Reporter/Artist: A reporter records the team’s thoughts and reports on the final project to the class. Since they’re little, they can draw pictures to document the team’s thoughts and findings.
5 – The challenges were too complex.
When I began teaching STEM, I noticed the students were beyond frustrated. They were shutting down, crying, and arguing over what to do. Since we were doing lessons designed for 3 – 5, I had to simplify the task. I did this by breaking down the STEM challenges so that they were one-step challenges.
For example, when we made a pendulum that hit a golf ball inside a cup, we first researched what a pendulum was. Then, we had to experiment with building simple towers and bridges using K’nex (since that was the material required for the pendulum). Then, we graduated to making a pendulum out of K’nex. They had to experiment with the pendulum where it would most successfully get the ball into the cup.

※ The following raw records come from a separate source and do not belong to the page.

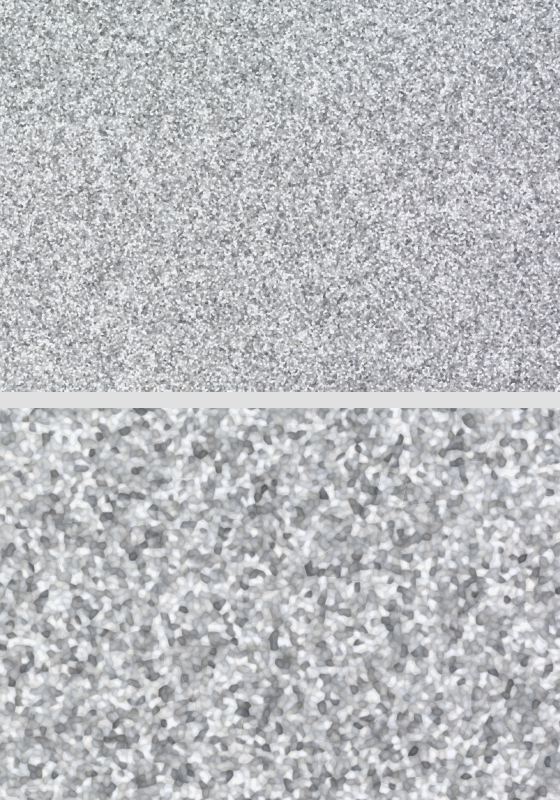
Top: the whole. Bottom: its middle third, enlarged.
This texture is drawn by a WebGL 2 fragment shader. Its source:

```glsl
#version 300 es
precision highp float;
// Fine silver glitter: a dense bed of tiny flakes, each with its own grey.
// Flakes are stretched cellular kernels blended softly, with shaded gaps;
// coarser cells clump the tones, layered sines give the broad lighting.

uniform vec2 u_resolution;
out vec4 outColor;

const float FLAKES = 170.0;       // flakes per canvas height
const float CLUMPS = 44.0;        // tone clumps per canvas height
const float PATCHES = 15.0;       // cells that may hold one large flat flake
const float PATCH_CHANCE = 0.035;
const float MEAN_TONE = 0.775;
const float TONE_SPREAD = 0.33;
const float CLUMP_SPREAD = 0.105;
const float EDGE_SHARPNESS = 10.0; // higher gives crisper flake edges
const float STRETCH = 0.42;       // elongation of single flakes
const float BRIGHT_GROWTH = 0.4;  // how much pale flakes outgrow dark ones
const float GAP_DEPTH = 0.075;
const float DARKEST = 0.40;
const float BRIGHTEST = 0.96;
const vec3 SILVER_TINT = vec3(-0.006, 0.0, 0.008);
const vec3 VIOLET_TINT = vec3(0.001, -0.006, 0.010);
const vec3 GREEN_TINT = vec3(-0.006, 0.004, 0.001);
const int SAMPLES = 2;            // supersampling grid per axis

vec3 hash3(vec2 cell) {
  vec3 q = fract(vec3(cell.xyx) * vec3(0.1031, 0.1030, 0.0973));
  q += dot(q, q.yxz + 33.33);
  return fract((q.xxy + q.yzz) * q.zyx);
}

// Random value of the coarse cell nearest to p.
float clumpTone(vec2 p) {
  vec2 base = floor(p);
  float nearest = 9.0, tone = 0.0;
  for (int j = -1; j <= 1; j++) {
    for (int i = -1; i <= 1; i++) {
      vec2 cell = base + vec2(i, j);
      vec3 h = hash3(cell);
      float dist = length(cell + h.xy - p);
      if (dist < nearest) {
        nearest = dist;
        tone = h.z;
      }
    }
  }
  return tone;
}

// Colour of the glitter bed at one point.
vec3 flakeColor(vec2 p, float light) {
  vec2 q = p * FLAKES;
  vec2 base = floor(q);
  vec3 sum = vec3(0.0);
  float total = 0.0;
  for (int j = -1; j <= 1; j++) {
    for (int i = -1; i <= 1; i++) {
      vec2 cell = base + vec2(i, j);
      vec3 h = hash3(cell);
      vec3 k = hash3(cell + 317.0);
      vec2 d = cell + 0.04 + 0.92 * h.xy - q;

      // Stretched distance; pale flakes reach further
      float shade = 0.5 * (k.x + k.y);
      float angle = 6.2832 * h.z;
      float across = dot(d, vec2(cos(angle), sin(angle)));
      float dist2 = dot(d, d) + STRETCH * (2.0 * across * across - dot(d, d));
      dist2 *= 1.0 + BRIGHT_GROWTH * (0.5 - shade);
      float weight = exp(-EDGE_SHARPNESS * dist2);

      // Own grey with a slight warm or cool cast
      float tone = MEAN_TONE + light + TONE_SPREAD * (2.0 * shade - 1.0);
      vec3 color = vec3(clamp(tone, DARKEST, BRIGHTEST));
      color += (k.z - 0.5) * vec3(0.022, 0.002, -0.022);
      sum += weight * color;
      total += weight;
    }
  }
  float gap = 1.0 - smoothstep(0.06, 0.5, total);
  return sum / max(total, 1e-5) - GAP_DEPTH * gap;
}

// Broad, soft light: brighter to the left, dimmer at lower right and top.
float broadLight(vec2 uv) {
  float slope = 0.024 * (0.5 - uv.x) - 0.012 * smoothstep(0.7, 1.0, uv.y);
  float corner = -0.018 * smoothstep(0.6, 1.0, uv.x) * (1.0 - uv.y);
  float waves = sin(7.0 * uv.x + 4.0 * uv.y) + 0.6 * sin(11.0 * uv.y - 6.0 * uv.x + 1.7)
              + 0.4 * sin(19.0 * uv.x + 13.0 * uv.y + 0.8);
  return slope + corner + 0.006 * waves;
}

// Coverage of rare flat flakes, larger than the rest.
float patchMask(vec2 p, float pixel) {
  vec2 q = p * PATCHES;
  vec2 cell = floor(q);
  vec3 h = hash3(cell + 53.0);
  vec2 d = q - cell - 0.3 - 0.4 * h.xy;
  float radius = 0.11 + 0.05 * sin(3.0 * atan(d.y, d.x) + 6.2832 * h.x);
  float edge = max(pixel * PATCHES, 0.03);
  float inside = 1.0 - smoothstep(radius - edge, radius + edge, length(d));
  return inside * step(h.z, PATCH_CHANCE);
}

void main() {
  vec2 uv = gl_FragCoord.xy / u_resolution;
  vec2 p = gl_FragCoord.xy / u_resolution.y;
  float pixel = 1.0 / u_resolution.y;
  float light = broadLight(uv) + CLUMP_SPREAD * (clumpTone(p * CLUMPS + 19.0) - 0.5);

  // Average the flakes over the pixel
  vec3 color = vec3(0.0);
  for (int j = 0; j < SAMPLES; j++) {
    for (int i = 0; i < SAMPLES; i++) {
      vec2 shift = (vec2(i, j) + 0.5) / float(SAMPLES) - 0.5;
      color += flakeColor(p + shift * pixel, light);
    }
  }
  color /= float(SAMPLES * SAMPLES);

  // Large flakes and overall cast
  color = mix(color, vec3(0.75 + light), 0.7 * patchMask(p, pixel));
  color += SILVER_TINT + VIOLET_TINT * smoothstep(0.3, 1.0, uv.x)
         + GREEN_TINT * smoothstep(0.5, 1.0, uv.y);
  outColor = vec4(clamp(color, 0.0, 1.0), 1.0);
}
```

Focus on one-step STEM challenges. The STEM challenge should be standards-based on science, math, reading, or social studies. Something that the kids have prior knowledge of works best. If the STEM challenge is complex, like the example above, then break it down into simple steps.
Keep materials simple. They’re still refining their fine motor skills, so keeping cuts and adhesives simple and clean is essential.
Check out my STEM Box Activities and Challenges here.
6 – I didn’t focus on a growth mindset.
Students in kindergarten need explicit teaching on how to accept failure. Having a growth mindset is having resiliency, GRIT, and being able to persevere. I didn’t realize this when I started teaching STEM, and I wish I had prepared this immediately.
Before students complete a STEM challenge, discuss the growth mindset. This could include topics like:
- What it means to have respect
- How to listen and respond when you disagree
- How to play rock-paper-scissors when you don’t know who should go first
- What you should do when your project fails
- How to react when someone tells you your project isn’t good enough
- What to do when you hear a voice in your head that says, “give up.”
This is key because students are learning how to communicate effectively. This explicit teaching will equip your students with the strategies necessary to be 21st-century thinkers. It’ll also help improve their social-emotional health.
Here’s one last tip!
After you’ve finished teaching STEM in your next challenge, write down three things on a sheet of paper:
- How did the lesson go well?
- What behaviors do you want to improve?
- Were there any moments that surprised you?
Share what went well and what surprised you with your students. Your next mini-lesson should be over what didn’t go well. This could include any growth mindset topic, engineering skill, or a science and math topic. I also like doing this because it helps students with self-awareness.
What tip for teaching STEM do you think is most beneficial to you?